What is happiness? It’s a question that goes to the core of our being.

From the alleys of Nigeria and the beaches of Santa Cruz to the mountains of India, this month’s movie, 'Project Happiness', presents an extraordinary journey of exploration to uncover the nature of lasting happiness.

It’s a question that is in need of an answer in today’s world, with depression projected to reach second place in the global burden of disease by 2020, as the film sets out.

But how is this the case, when our ultimate goal is to be happy?

“The problem is that our pursuit of happiness is actually based on what we understand by happiness, and most of the time, our understanding is limited. Because it is limited, we look for happiness wrongly,” explains Dr. Emmanuel Ande Ivorgba, in the film.

Featuring ground-breaking neuroscientist, Dr. Richard Davidson, His Holiness the 14th Dalai Lama, and well-known icons Richard Gere and George Lucas, the documentary follows four teens from California who each face a personal obstacle to happiness including loss, disaffection and the coming of age.

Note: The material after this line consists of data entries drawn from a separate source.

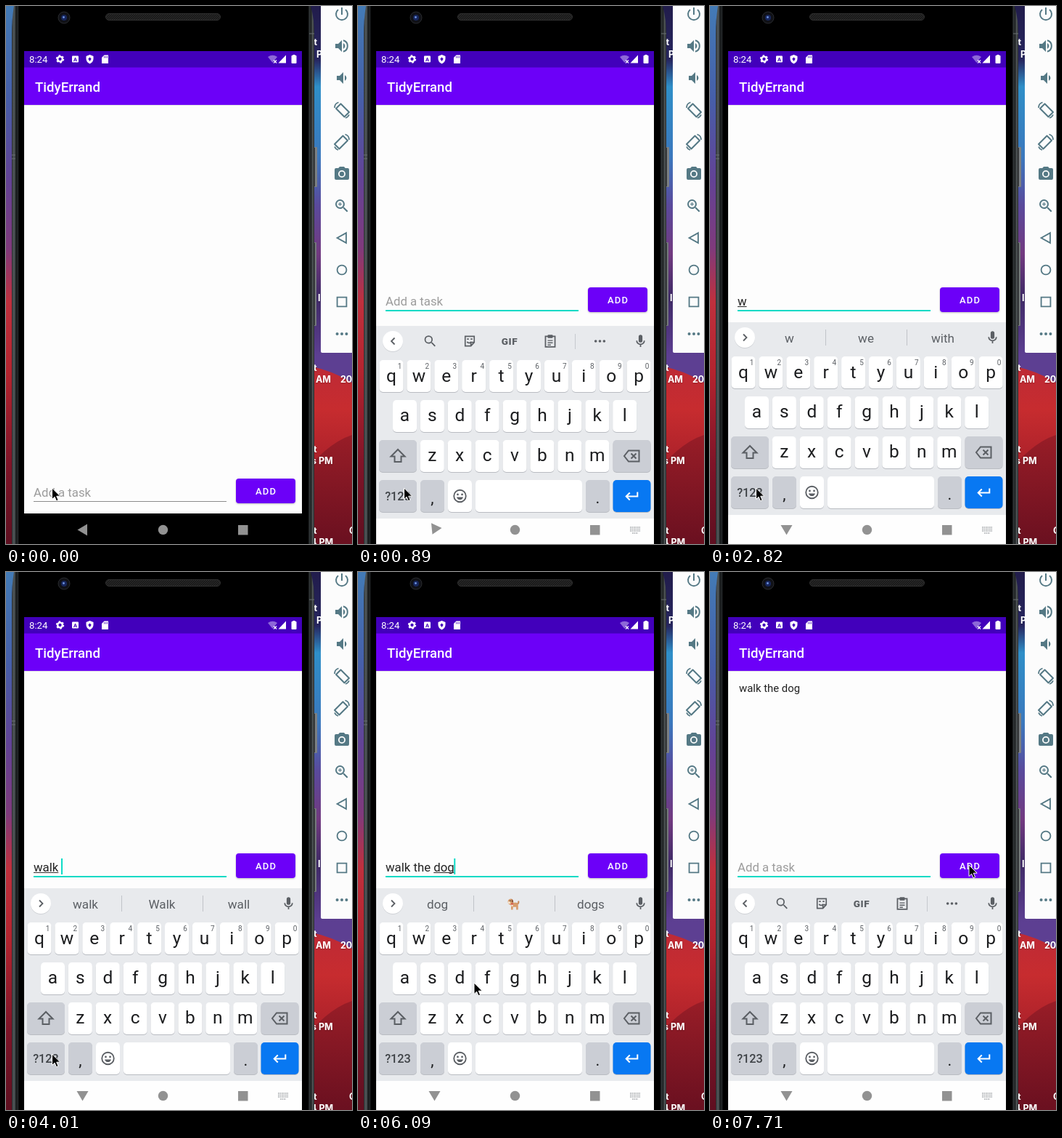
Write an HTML page that moves like this. It is 477 px wide and 740 px high and loops after 8 s.

```html
<!DOCTYPE html>
<html lang="en">
<head>
<meta charset="utf-8">
<title>Task list demo</title>
<style>
html, body { margin: 0; width: 100%; height: 100%; overflow: hidden; background: #000; }
svg { display: block; width: 477px; height: 740px; }
text { font-family: Roboto, "Open Sans", sans-serif; white-space: pre; }
.mid { text-anchor: middle; }
.label { font: 700 12.5px Inter, "Open Sans", sans-serif; fill: #fff; }
</style>
</head>
<body>
<svg id="stage" viewBox="0 0 477 740">
  <defs>
    <linearGradient id="leftSky" x2="0" y2="1">
      <stop offset="0" stop-color="#437bb6"/><stop offset=".17" stop-color="#465fa9"/>
      <stop offset=".32" stop-color="#624396"/><stop offset=".45" stop-color="#7f3a7c"/>
      <stop offset=".55" stop-color="#bf303d"/><stop offset=".68" stop-color="#b3242f"/>
      <stop offset=".85" stop-color="#7f1428"/><stop offset="1" stop-color="#5e0f20"/>
    </linearGradient>
    <linearGradient id="rightSky" x2="0" y2="1">
      <stop offset="0" stop-color="#211c4b"/><stop offset=".1" stop-color="#27265f"/>
      <stop offset=".15" stop-color="#2f8fc8"/><stop offset=".28" stop-color="#3b78bd"/>
      <stop offset=".37" stop-color="#5a4a9c"/><stop offset=".46" stop-color="#723a80"/>
      <stop offset=".54" stop-color="#3f2a66"/><stop offset=".65" stop-color="#5d3f92"/>
    </linearGradient>
    <linearGradient id="redHill" x2="0" y2="1">
      <stop offset="0" stop-color="#bd2a36"/><stop offset=".25" stop-color="#c72c2f"/>
      <stop offset=".5" stop-color="#b0232b"/><stop offset="1" stop-color="#8c1924"/>
    </linearGradient>
    <linearGradient id="darkHill" x2="0" y2="1">
      <stop offset="0" stop-color="#981d27"/><stop offset="1" stop-color="#6a1020"/>
    </linearGradient>
    <linearGradient id="frame">
      <stop offset="0" stop-color="#1d2022"/><stop offset=".004" stop-color="#4e5456"/>
      <stop offset=".011" stop-color="#43494b"/><stop offset=".0135" stop-color="#131516"/>
      <stop offset=".019" stop-color="#25292b"/><stop offset=".025" stop-color="#000"/>
      <stop offset=".979" stop-color="#000"/><stop offset=".985" stop-color="#34393b"/>
      <stop offset=".989" stop-color="#1c1f20"/><stop offset=".995" stop-color="#555b5d"/>
      <stop offset="1" stop-color="#1f2223"/>
    </linearGradient>
    <pattern id="mesh" width="3" height="3" patternUnits="userSpaceOnUse">
      <path d="M0 0h3v3h-3z" fill="#191919"/><path d="M0 3L3 0" stroke="#333" stroke-width=".8"/>
    </pattern>
    <clipPath id="screen"><path d="M25 62h383v678h-383z"/></clipPath>
    <filter id="soft" x="-30%" y="-30%" width="160%" height="180%">
      <feDropShadow dx="0" dy="1" stdDeviation="1" flood-opacity=".25"/>
    </filter>
  </defs>
  <g id="desk"></g>
  <g id="phone"></g>
  <g clip-path="url(#screen)">
    <g id="app"></g>
    <text id="item" x="40" y="164.5" font-size="14.9" fill="#222">walk the dog</text>
    <g id="entry">
      <path id="rule"/>
      <text id="field" x="38" y="411.5" font-size="16.8"/>
      <path id="spell" stroke="#333" stroke-width="1.1"/>
      <rect id="caret" y="394" width="1.9" height="22" fill="#03dac5"/>
      <rect x="317" y="387" width="82" height="34" rx="4" fill="#6c00f8" filter="url(#soft)"/>
      <rect id="ripple" x="317" y="387" width="82" height="34" rx="4" fill="#fff"/>
      <text class="mid" x="358.5" y="409" font-size="13" font-weight="500" letter-spacing="1.17" fill="#fff">ADD</text>
    </g>
    <g id="keyboard"></g>
    <g id="nav" fill="#929292">
      <path id="back" d="M-8 -6.5H8L0 7z"/>
      <circle cx="216.500" cy="720.500" r="6.700"/>
      <path d="M320 714h13.500v13.500h-13.500z"/>
    </g>
  </g>
  <path id="mouse" d="M0 0V15.500L3.600 12.200 6 17.700 8.600 16.600 6.200 11.200H11.200z" fill="#000" stroke="#fff" stroke-width="1"/>
</svg>
<script>
const $ = id => document.getElementById(id);
const attr = (id, props) => {
  for (const name in props) $(id).setAttribute(name, props[name]);
};
const rect = (x, y, w, h, fill, rx = 0) =>
  `<rect x="${x}" y="${y}" width="${w}" height="${h}" rx="${rx}" fill="${fill}"/>`;
const text = (s, x, y, size, fill, extra = 'class="mid"') =>
  `<text x="${x}" y="${y}" font-size="${size}" fill="${fill}" ${extra}>${s}</text>`;
const solid = (d, fill) => `<path d="${d}" fill="${fill}" fill-rule="evenodd"/>`;
const line = (d, color, w = 2) =>
  `<path d="${d}" fill="none" stroke="${color}" stroke-width="${w}"/>`;
// Places artwork drawn on a 24 unit grid around a centre point.
const icon = (x, y, size, art) =>
  `<g transform="translate(${x - size / 2} ${y - size / 2}) scale(${size / 24})">${art}</g>`;
const dots = fill => [5, 12, 19].map(x => `<circle cx="${x}" cy="12" r="2.2" fill="${fill}"/>`).join('');

const lens = 'M15.5 14h-.79l-.28-.27A6.47 6.47 0 0 0 16 9.5 6.5 6.5 0 1 0 9.5 16c1.61 0 3.09-.59 4.23-1.57l.27.28v.79l5 4.99L20.49 19zM9.500 14a4.500 4.500 0 1 1 0-9 4.500 4.500 0 0 1 0 9z';

function drawDesk() {
  const c = '#557985';
  const speaker = 'M3 9v6h4l5 5V4L7 9z';
  const turn = `<g stroke-linejoin="round">${line('M10.500 3.500L22 15 15.500 21.500 4 10z', c)}</g>` +
    line('M2 9Q2 3 7.500 1.500M22 18.500Q20.500 22 17 23', c, 1.8);
  const tools = [
    line('M12 3v10M7 6a8 8 0 1 0 10 0', c),
    solid(speaker, c) + solid('M14 8a4.500 4.500 0 0 1 0 8z', c) + line('M14 4.300a8 8 0 0 1 0 15.400', c),
    solid('M5 9v6h4l5 5V4L9 9z', c) + solid('M16 8a4.500 4.500 0 0 1 0 8z', c),
    turn,
    `<g transform="matrix(-1 0 0 1 24 0)">${turn}</g>`,
    solid('M9 2L7.200 4H4a2 2 0 0 0-2 2v12a2 2 0 0 0 2 2h16a2 2 0 0 0 2-2V6a2 2 0 0 0-2-2h-3.200L15 2zM12 7a5 5 0 1 1 0 10 5 5 0 0 1 0-10z', c) +
      `<circle cx="12" cy="12" r="3.200" fill="${c}"/>`,
    solid(lens, c) + line('M9.500 7v5M7 9.500h5', c, 1.2),
    line('M18.500 4.500v15L5 12z', c),
    `<circle cx="12" cy="12" r="7" fill="none" stroke="${c}" stroke-width="2"/>`,
    line('M5 5h14v14H5z', c),
    dots(c)
  ];
  const labels = [
    ['t', 424.500, 54], ['P', 428, 71], ['I', 430, 406], ['t', 424, 502], ['AM', 427, 518], ['20', 461, 518],
    ['t', 424, 614], ['s PM', 421, 630], ['t', 424, 726], ['C', 473, 726], ['4 PM', 420, 742]
  ];
  $('desk').innerHTML =
    rect(0, 0, 30, 740, 'url(#leftSky)') + rect(400, 0, 77, 740, 'url(#rightSky)') +
    solid('M400 492Q445 498 477 518V740H400z', 'url(#redHill)') +
    solid('M400 655Q440 602 477 590V740H400z', 'url(#darkHill)') +
    '<g filter="url(#soft)">' +
    labels.map(([s, x, y]) => text(s, x, y, 12.5, '#fff', 'class="label"')).join('') + '</g>' +
    rect(434, -20, 70, 497, '#fcfcfc', 2) +
    tools.map((art, i) => icon(463, 11 + i * 44, i < 7 ? 24 : 22, art)).join('');
}

function drawPhone() {
  $('phone').innerHTML =
    rect(424, 194, 5, 55, '#7b7f82', 1) + rect(424, 325, 4, 115, '#74787b', 1) +
    line('M425.500 195v53M425.500 326v113', '#3b3d3f', 1) +
    solid('M8 740V38Q8 18 11 0H420Q425 18 425 38V740z', 'url(#frame)') +
    line('M8 205h5M8 210h5M418 38h7', '#6a7072', 1) +
    rect(137.500, 10.500, 158, 9, 'url(#mesh)', 4.500) +
    '<rect x="137.500" y="10.500" width="158" height="9" rx="4.500" fill="none" stroke="#303030"/>' +
    '<circle cx="80" cy="16" r="8" fill="#101116" stroke="#292b2e"/>' +
    '<circle cx="80" cy="16" r="4" fill="#17265c"/><circle cx="79.500" cy="15.500" r="1.400" fill="#6d92e0"/>';
}

function drawApp() {
  const w = '#fff';
  const gear = '<circle cx="12" cy="12" r="6.200" fill="none" stroke="#fff" stroke-width="4.500"/>' +
    '<circle cx="12" cy="12" r="9" fill="none" stroke="#fff" stroke-width="3" stroke-dasharray="4.700"/>';
  $('app').innerHTML =
    rect(25, 62, 383, 678, '#fdfdfd') + rect(25, 698, 383, 42, '#000') +
    rect(25, 136, 383, 1, '#dedce4') +
    rect(25, 84, 383, 52, '#6c00f8') + rect(25, 62, 383, 22.500, '#4200bb') +
    text('8:24', 32, 78, 13.2, w, '') + text('TidyErrand', 40, 117.500, 18.64, w, 'font-weight="500"') +
    icon(74.500, 73, 13, gear) +
    rect(91, 68.500, 9, 9, w, 1) + text('A', 95.500, 76, 7.5, '#4200bb', 'class="mid" font-weight="700"') +
    solid('M115.500 67L120.500 69V73Q120 77.500 115.500 79.500 111 77.500 110.500 73V69z', w) +
    solid('M115.500 70.500l2.200 2.200-2.200 3.300-2.200-3.300z', '#4200bb') +
    solid('M135.500 67.500H141V79H132V71z', w) + line('M135.500 69v2.500M137.500 69v2.500M139.500 69v2.500', '#4200bb', .8) +
    solid('M361 70Q367.500 65.500 374 70L367.500 78z', '#8d68d8') +
    line('M369 74.500l4 4M373 74.500l-4 4', w, 1.2) +
    solid('M386 67.500V78.500H375.500z', w) +
    rect(393.500, 68, 7, 11, w, 1) + rect(395.300, 67, 3.400, 2, w);
}

function keyCap(x, y, w, fill = '#fff') {
  return rect(x, y + 1, w, 44, '#b9bcc2', 5) + rect(x, y, w, 44, fill, 5);
}

function drawKeyboard() {
  const ink = '#5b5f64', dark = '#1c1d1f', grey = '#cbced5';
  let keys = '';
  [['qwertyuiop', 46, 482, 512], ['asdfghjkl', 64.500, 537, 566], ['zxcvbnm', 102.300, 592, 621]].forEach(([row, x0, y, base], r) => {
    [...row].forEach((ch, i) => {
      const x = x0 + i * 37.900;
      keys += keyCap(x - 16.500, y, 33) + text(ch, x, base, 24.5, dark);
      if (!r) keys += text((i + 1) % 10, x + 11.500, y + 11.500, 10, ink);
    });
  });
  keys += [[29, 592], [351.500, 592], [29, 647]].map(([x, y]) => keyCap(x, y, 52, grey)).join('') +
    [86, 314].map(x => keyCap(x, 647, 33, grey)).join('') +
    keyCap(124, 647, 33) + keyCap(162, 647, 147) + keyCap(351.500, 647, 52, '#0878f2') +
    text('?123', 55, 675, 16.3, '#3f4347', 'class="mid" font-weight="500"') +
    text(',', 102.500, 679, 22, dark) + text('.', 330.500, 679, 22, dark) +
    icon(55, 614, 24, line('M12 3L2.500 12.500H7.500V20H16.500V12.500H21.500z', ink)) +
    icon(377.500, 614, 24, line('M7.500 4.500H22V19.500H7.500L1.500 12zM11 8.500l7 7M18 8.500l-7 7', ink)) +
    icon(140.500, 669, 22, `<circle cx="12" cy="12" r="9" fill="none" stroke="${ink}" stroke-width="2"/>` +
      `<circle cx="8.700" cy="9.700" r="1.500" fill="${ink}"/><circle cx="15.300" cy="9.700" r="1.500" fill="${ink}"/>` +
      solid('M7 13.500h10q-1.500 4-5 4t-5-4z', ink)) +
    icon(377.500, 669, 22, line('M20.500 6v6.500H4M9 7l-5.500 5.500L9 18', '#fff', 2.2));

  const sticker = line('M4.500 4H19.500V14L14 20H4.500zM19.500 14H14V20M7.500 13q3.500 4 7 0', ink) +
    line('M7.500 8.500h3M13.500 8.500h3', ink);
  const clip = line('M4.500 4.500H19.500V21H4.500z', ink) + rect(8, 2, 8, 5, ink, 1) +
    line('M8 11h8M8 14.500h8M8 18h5', ink, 1.6);
  const mic = rect(9, 2, 6, 12, ink, 3) + line('M6 11a6 6 0 0 0 12 0M12 17v4', ink);
  const tools = line('M50.500 451.500L46 456l4.500 4.500', ink, 1.8) +
    icon(99.500, 456, 21, solid(lens, ink)) + icon(154, 456, 20, sticker) +
    text('GIF', 209, 461, 13.5, ink, 'class="mid" font-weight="900" letter-spacing=".6"') +
    icon(265, 456, 21, clip) + line('M299.500 446v21', '#c6c9ce', 1) + icon(333.500, 456, 20, dots(ink));
  const words = line('M46 451.500l4.500 4.500-4.500 4.500', ink, 1.8) +
    line('M159.500 445v22M271.500 445v22', '#c0c3c8', 1) +
    [109.500, 215, 321].map((x, i) => `<text id="word${i}" class="mid" x="${x}" y="462.500" font-size="17.1" fill="${ink}"/>`).join('') +
    '<g id="dog">' + icon(214, 457, 18,
      line('M19 12q4-2 2.500-6', '#c78a5c', 2.6) +
      solid('M2 7Q3 2 8 2 12 2 12 9H18Q21 10 21 15V22H17.500V17H11.500V22H8V14Q2 12 2 7z', '#d79c6c') +
      solid('M2 7h4l1 4H3zM8.500 12h3v4h-3z', '#f6e2cc') + solid('M9 3q4 1 3 6l-3-1z', '#8f5638') +
      line('M8 11.500h4', '#d03c3c', 2) + '<circle cx="6.500" cy="5.800" r="1" fill="#333"/>') + '</g>';

  $('keyboard').innerHTML =
    rect(25, 435, 383, 265, '#e8eaed') + rect(25, 700, 383, 350, '#fefefe') +
    '<circle cx="48" cy="457" r="14" fill="#cfd2d6"/><circle cx="48" cy="456" r="14" fill="#fff"/>' +
    `<g id="tools">${tools}</g><g id="words">${words}</g>` + icon(389.500, 456, 21, mic) + keys;
  const grid = [0, 1, 2].map(r => `M375 ${717 + r * 2.500}h14`).join('');
  $('nav').insertAdjacentHTML('beforeend', `<g id="picker"><path d="${grid}M378 725h8" fill="none" stroke="#a8abae" stroke-width="1.500" stroke-dasharray="1.700 .8"/></g>`);
}

// time, text, first underlined letter, suggestions, suggestion opacity
const walk = 'walk,Walk,wall', out = 'door,way,bus', pet = 'dog,*,dogs';
const typing = [
  [0, '', -1, '', 0],
  [2230, 'w', 0, '', 0],
  [2380, 'w', 0, 'w,we,with', .5],
  [2520, 'w', 0, 'w,we,with', 1],
  [3420, 'wa', 0, 'was,want,wanted', 1],
  [3560, 'wal', 0, 'wal,walk,wall', 1],
  [3710, 'walk', 0, walk, 1],
  [4010, 'walk ', 0, walk, 1],
  [4160, 'walk ', -1, 'to,the,around', 1],
  [4300, 'walk t', 5, 't,the,to', 1],
  [4600, 'walk th', 5, 'the,that,this', 1],
  [4750, 'walk the', 5, 'the,them,they', 1],
  [4900, 'walk the ', 5, 'the,them,they', 1],
  [5050, 'walk the ', -1, out, 1],
  [5200, 'walk the d', -1, out, 1],
  [5490, 'walk the do', 9, 'do,dog,don', 1],
  [5640, 'walk the dog', 9, 'do,dog,don', 1],
  [5940, 'walk the dog', 9, pet, 1],
  [7120, '', -1, pet, 1],
  [7270, '', -1, pet, .5],
  [7420, '', -1, '', 0]
];
// time, keyboard drop, opacity, back arrow angle
const rising = [[0, 310, 0, 90], [590, 110, .4, 85], [740, 30, .9, 60], [890, 5, 1, 25], [1040, 0, 1, 0]];
const pointer = [
  [0, 63.500, 663], [5940, 84, 642], [6090, 160, 565], [6240, 262, 475], [6390, 350, 420],
  [6530, 404, 396], [6680, 385, 400], [6830, 364, 404], [6980, 357, 403]
];
const blinks = [300, 890, 1330, 1930, 2230, 2820, 3420, 6240, 6680, 7710];
const press = [[0, 0], [7120, .25], [7270, .1], [7420, 0]];

const at = (rows, t) => rows.filter(row => row[0] <= t).pop();
const ruler = document.createElement('canvas').getContext('2d');
const width = s => {
  ruler.font = '16.8px Roboto, "Open Sans", sans-serif';
  return ruler.measureText(s).width;
};

function draw(t) {
  const [, value, mark, words, shown] = at(typing, t);
  const [, drop, alpha, angle] = at(rising, t);
  const [, mx, my] = at(pointer, t);
  const focused = t >= 300;
  const end = 38 + width(value);

  attr('entry', { transform: `translate(0 ${t < 590 ? 263 : 0})` });
  attr('rule', {
    d: `M38 ${focused ? 419 : 418.500}H304`,
    stroke: focused ? '#03dac5' : '#8b8b8b', 'stroke-width': focused ? 2 : 1
  });
  $('field').textContent = value || 'Add a task';
  attr('field', { fill: value ? '#222' : '#9c9c9c' });
  const trimmed = 38 + width(value.trimEnd());
  attr('spell', { d: mark < 0 ? '' : `M${38 + width(value.slice(0, mark))} 413.500H${trimmed}` });
  attr('caret', { x: end - .4, opacity: blinks.filter(b => b <= t).length % 2 });
  attr('ripple', { opacity: at(press, t)[1] });
  attr('item', { opacity: t >= 7120 ? 1 : 0 });

  attr('keyboard', { transform: `translate(0 ${drop})`, opacity: alpha });
  attr('tools', { opacity: 1 - shown });
  attr('words', { opacity: shown });
  const list = words.split(',');
  for (let i = 0; i < 3; i++) $('word' + i).textContent = (list[i] || '').replace('*', '');
  attr('dog', { opacity: list[1] === '*' ? 1 : 0 });

  attr('picker', { opacity: alpha });
  attr('back', { transform: `translate(105.500 720.500) rotate(${angle})` });
  attr('mouse', { transform: `translate(${mx} ${my})` });
}

drawDesk();
drawPhone();
drawApp();
drawKeyboard();

function tick() {
  draw(performance.now() % 8000);
  requestAnimationFrame(tick);
}
tick();
</script>
</body>
</html>
```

The movie sees them connect with their peers in different corners of the globe, engaging in conversation as to the essence of happiness, and bearing witness to different perspectives on what happiness means – scientifically, spiritually and socially.

At the end of the year together, the groups meet in Dharamsala, India, for an uplifting private interview with the Dalai Lama. This signifies a turning point in their lives and stamps the beginning of a new chapter through an enlightened understanding. The teens’ transformation is moving and greatly inspiring.

Project Happiness challenges us to reconsider what makes us happy and looks to help us find the tools we need to ignite our own happiness. As we strive to pass onto our children (and ourselves, for that matter) the values of life, it’s certainly a thought-provoking guide.

“Too much anger, too much hatred. Affection, compassion, the sense of community, honesty, truthfulness – these are the key elements to counter mental unhappiness," explains the Dalai Lama.

We all have the capacity to be happy inside of us, the film reveals. It’s just a question of knowing how to unlock it.

Some have said this movie is life changing. It is, without doubt, empowering, and says much about living in a meaningful way.

Happiness is not as hard to achieve as you might think.

Watch it now on FMTV, and see for yourself.